Exercise aim: Below are the records. List every line holding the word "DECIMAL".

Provided records:

· · · ·

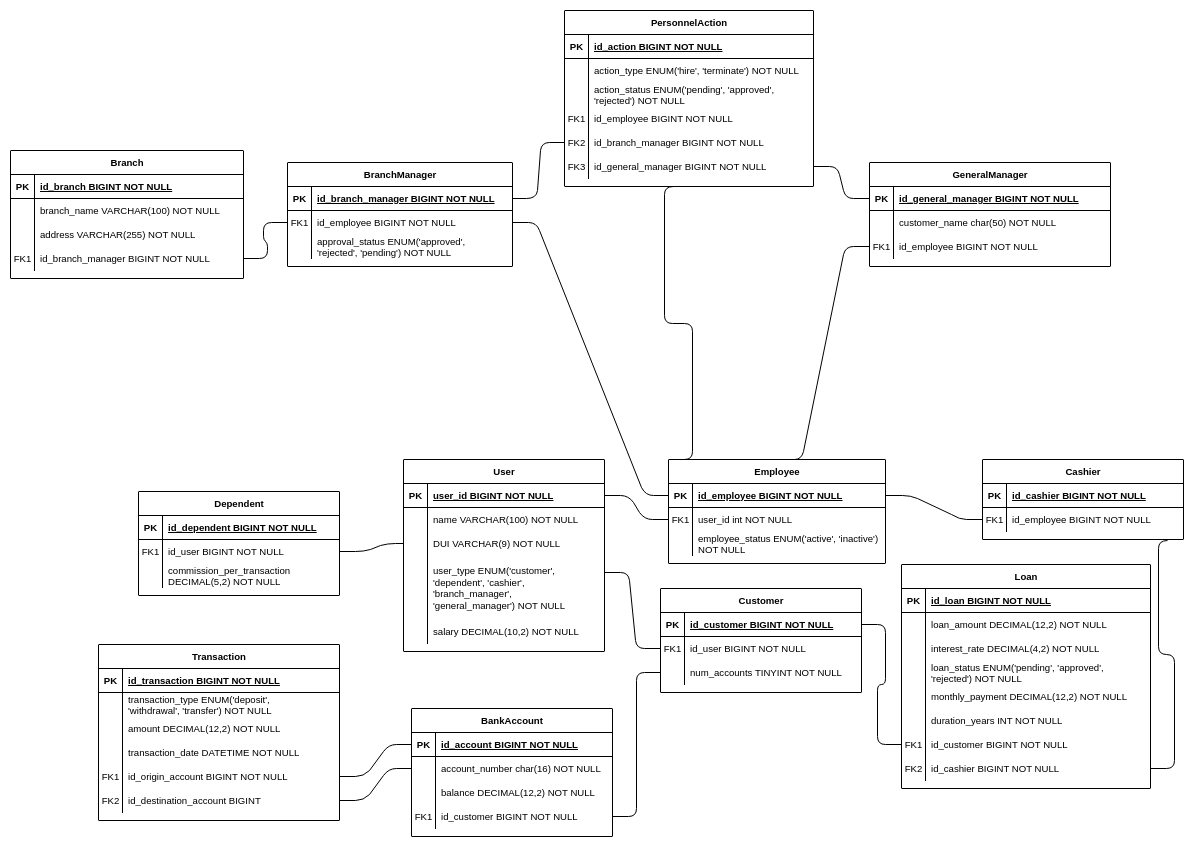
<!DOCTYPE html>
<html lang="en">
<head>
<meta charset="utf-8">
<title>Bank entity relationship diagram</title>
<style>
:root { --paper: #fff; --ink: #000; --row: 24px; --key: 24px; }
* { box-sizing: border-box; margin: 0; }
html, body { width: 1200px; height: 847px; overflow: hidden; background: var(--paper); }
.diagram {
  position: relative; width: 1200px; height: 847px; color: var(--ink);
  font: 9.6px/11.5px "Liberation Sans", Arial, sans-serif; white-space: nowrap;
}
.relations { position: absolute; inset: 0; fill: none; stroke: var(--ink); stroke-width: 1; }
.entity {
  position: absolute; display: flex; flex-direction: column;
  padding-bottom: 7px; border: 1px solid var(--ink); border-radius: 1px; background: var(--paper);
}
.entity h2 {
  display: flex; align-items: center; justify-content: center;
  height: var(--row); border-bottom: 1px solid var(--ink); font: inherit; font-weight: bold;
}
.field { display: flex; height: var(--row); }
.field b, .field i {
  display: flex; flex: none; align-items: center; justify-content: center;
  width: var(--key); border-right: 1px solid var(--ink); font-style: normal;
}
.field span { align-self: center; padding-left: 5px; }
.primary { border-bottom: 1px solid var(--ink); font-weight: bold; }
.primary span { text-decoration: underline; }
.tall { height: 64px; }

.branch { left: 10px; top: 150px; width: 234px; }
.branch-manager { left: 287px; top: 162px; width: 226px; }
.personnel-action { left: 564px; top: 10px; width: 250px; }
.general-manager { left: 869px; top: 162px; width: 242px; }
.dependent { left: 138px; top: 491px; width: 202px; }
.user { left: 403px; top: 459px; width: 202px; }
.employee { left: 668px; top: 459px; width: 218px; }
.cashier { left: 982px; top: 459px; width: 202px; }
.customer { left: 660px; top: 588px; width: 202px; }
.loan { left: 901px; top: 564px; width: 250px; }
.transaction { left: 98px; top: 644px; width: 242px; }
.bank-account { left: 411px; top: 708px; width: 202px; }
</style>
</head>
<body>
<main class="diagram">
  <svg class="relations" width="1200" height="847" viewBox="0 0 1200 847" aria-hidden="true">
    <g transform="translate(.5 .5)">
      <path id="branch-to-manager" d="M243 258H259Q267 258 267 250V246Q267 243 265 241Q263 239 263 236V230Q263 222 271 222H287"/>
      <path id="manager-to-action" d="M512 198H526Q536 198 537 190L540 150Q541 142 549 142H564"/>
      <path id="manager-to-employee" d="M512 222H528Q536 222 539 230L641 487Q645 495 653 495H668"/>
      <path id="action-to-employee" d="M673 186Q664 186 664 194V315Q664 323 672 323H684Q692 323 692 331V451Q692 459 684 459"/>
      <path id="action-to-general" d="M813 166H829Q837 166 839 174L843 190Q845 198 853 198H869"/>
      <path id="general-to-employee" d="M869 246H853Q845 246 843 254L803 451Q801 459 794 459"/>
      <path id="user-to-employee" d="M604 495H620Q628 495 633 502L639 512Q644 519 652 519H668"/>
      <path id="employee-to-cashier" d="M885 495H902Q910 495 917 498L951 514Q959 519 966 519H982"/>
      <path id="dependent-to-user" d="M339 551H355Q363 551 370 549L380 545Q387 543 395 543H403"/>
      <path id="user-to-customer" d="M604 572H620Q628 572 629 580L635 640Q636 648 644 648H660"/>
      <path id="customer-to-account" d="M660 672H644Q636 672 636 680V808Q636 816 628 816H612"/>
      <path id="customer-to-loan" d="M861 624H877Q885 624 885 632V678Q885 684 881 684Q877 684 877 690V736Q877 744 885 744H901"/>
      <path id="cashier-to-loan" d="M1167 540Q1158 540 1158 548V646Q1158 654 1166 654Q1174 654 1174 662V760Q1174 768 1166 768H1150"/>
      <path id="origin-to-account" d="M339 776H355Q363 776 369 770L383 751Q388 744 396 744H411"/>
      <path id="destination-to-account" d="M339 800H355Q363 800 369 794L383 775Q388 768 396 768H411"/>
    </g>
  </svg>

  <section class="entity personnel-action">
    <h2>PersonnelAction</h2>
    <div class="field primary"><b>PK</b><span>id_action BIGINT NOT NULL</span></div>
    <div class="field"><i></i><span>action_type ENUM('hire', 'terminate') NOT NULL</span></div>
    <div class="field"><i></i><span>action_status ENUM('pending', 'approved',<br>'rejected') NOT NULL</span></div>
    <div class="field"><i>FK1</i><span>id_employee BIGINT NOT NULL</span></div>
    <div class="field"><i>FK2</i><span>id_branch_manager BIGINT NOT NULL</span></div>
    <div class="field"><i>FK3</i><span>id_general_manager BIGINT NOT NULL</span></div>
  </section>

  <section class="entity branch">
    <h2>Branch</h2>
    <div class="field primary"><b>PK</b><span>id_branch BIGINT NOT NULL</span></div>
    <div class="field"><i></i><span>branch_name VARCHAR(100) NOT NULL</span></div>
    <div class="field"><i></i><span>address VARCHAR(255) NOT NULL</span></div>
    <div class="field"><i>FK1</i><span>id_branch_manager BIGINT NOT NULL</span></div>
  </section>

  <section class="entity branch-manager">
    <h2>BranchManager</h2>
    <div class="field primary"><b>PK</b><span>id_branch_manager BIGINT NOT NULL</span></div>
    <div class="field"><i>FK1</i><span>id_employee BIGINT NOT NULL</span></div>
    <div class="field"><i></i><span>approval_status ENUM('approved',<br>'rejected', 'pending') NOT NULL</span></div>
  </section>

  <section class="entity general-manager">
    <h2>GeneralManager</h2>
    <div class="field primary"><b>PK</b><span>id_general_manager BIGINT NOT NULL</span></div>
    <div class="field"><i></i><span>customer_name char(50) NOT NULL</span></div>
    <div class="field"><i>FK1</i><span>id_employee BIGINT NOT NULL</span></div>
  </section>

  <section class="entity dependent">
    <h2>Dependent</h2>
    <div class="field primary"><b>PK</b><span>id_dependent BIGINT NOT NULL</span></div>
    <div class="field"><i>FK1</i><span>id_user BIGINT NOT NULL</span></div>
    <div class="field"><i></i><span>commission_per_transaction<br>DECIMAL(5,2) NOT NULL</span></div>
  </section>

  <section class="entity user">
    <h2>User</h2>
    <div class="field primary"><b>PK</b><span>user_id BIGINT NOT NULL</span></div>
    <div class="field"><i></i><span>name VARCHAR(100) NOT NULL</span></div>
    <div class="field"><i></i><span>DUI VARCHAR(9) NOT NULL</span></div>
    <div class="field tall"><i></i><span>user_type ENUM('customer',<br>'dependent', 'cashier',<br>'branch_manager',<br>'general_manager') NOT NULL</span></div>
    <div class="field"><i></i><span>salary DECIMAL(10,2) NOT NULL</span></div>
  </section>

  <section class="entity employee">
    <h2>Employee</h2>
    <div class="field primary"><b>PK</b><span>id_employee BIGINT NOT NULL</span></div>
    <div class="field"><i>FK1</i><span>user_id int NOT NULL</span></div>
    <div class="field"><i></i><span>employee_status ENUM('active', 'inactive')<br>NOT NULL</span></div>
  </section>

  <section class="entity cashier">
    <h2>Cashier</h2>
    <div class="field primary"><b>PK</b><span>id_cashier BIGINT NOT NULL</span></div>
    <div class="field"><i>FK1</i><span>id_employee BIGINT NOT NULL</span></div>
  </section>

  <section class="entity customer">
    <h2>Customer</h2>
    <div class="field primary"><b>PK</b><span>id_customer BIGINT NOT NULL</span></div>
    <div class="field"><i>FK1</i><span>id_user BIGINT NOT NULL</span></div>
    <div class="field"><i></i><span>num_accounts TINYINT NOT NULL</span></div>
  </section>

  <section class="entity loan">
    <h2>Loan</h2>
    <div class="field primary"><b>PK</b><span>id_loan BIGINT NOT NULL</span></div>
    <div class="field"><i></i><span>loan_amount DECIMAL(12,2) NOT NULL</span></div>
    <div class="field"><i></i><span>interest_rate DECIMAL(4,2) NOT NULL</span></div>
    <div class="field"><i></i><span>loan_status ENUM('pending', 'approved',<br>'rejected') NOT NULL</span></div>
    <div class="field"><i></i><span>monthly_payment DECIMAL(12,2) NOT NULL</span></div>
    <div class="field"><i></i><span>duration_years INT NOT NULL</span></div>
    <div class="field"><i>FK1</i><span>id_customer BIGINT NOT NULL</span></div>
    <div class="field"><i>FK2</i><span>id_cashier BIGINT NOT NULL</span></div>
  </section>

  <section class="entity transaction">
    <h2>Transaction</h2>
    <div class="field primary"><b>PK</b><span>id_transaction BIGINT NOT NULL</span></div>
    <div class="field"><i></i><span>transaction_type ENUM('deposit',<br>'withdrawal', 'transfer') NOT NULL</span></div>
    <div class="field"><i></i><span>amount DECIMAL(12,2) NOT NULL</span></div>
    <div class="field"><i></i><span>transaction_date DATETIME NOT NULL</span></div>
    <div class="field"><i>FK1</i><span>id_origin_account BIGINT NOT NULL</span></div>
    <div class="field"><i>FK2</i><span>id_destination_account BIGINT</span></div>
  </section>

  <section class="entity bank-account">
    <h2>BankAccount</h2>
    <div class="field primary"><b>PK</b><span>id_account BIGINT NOT NULL</span></div>
    <div class="field"><i></i><span>account_number char(16) NOT NULL</span></div>
    <div class="field"><i></i><span>balance DECIMAL(12,2) NOT NULL</span></div>
    <div class="field"><i>FK1</i><span>id_customer BIGINT NOT NULL</span></div>
  </section>
</main>
</body>
</html>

· · · ·

Answer area:
    <div class="field"><i></i><span>commission_per_transaction<br>DECIMAL(5,2) NOT NULL</span></div>
    <div class="field"><i></i><span>salary DECIMAL(10,2) NOT NULL</span></div>
    <div class="field"><i></i><span>loan_amount DECIMAL(12,2) NOT NULL</span></div>
    <div class="field"><i></i><span>interest_rate DECIMAL(4,2) NOT NULL</span></div>
    <div class="field"><i></i><span>monthly_payment DECIMAL(12,2) NOT NULL</span></div>
    <div class="field"><i></i><span>amount DECIMAL(12,2) NOT NULL</span></div>
    <div class="field"><i></i><span>balance DECIMAL(12,2) NOT NULL</span></div>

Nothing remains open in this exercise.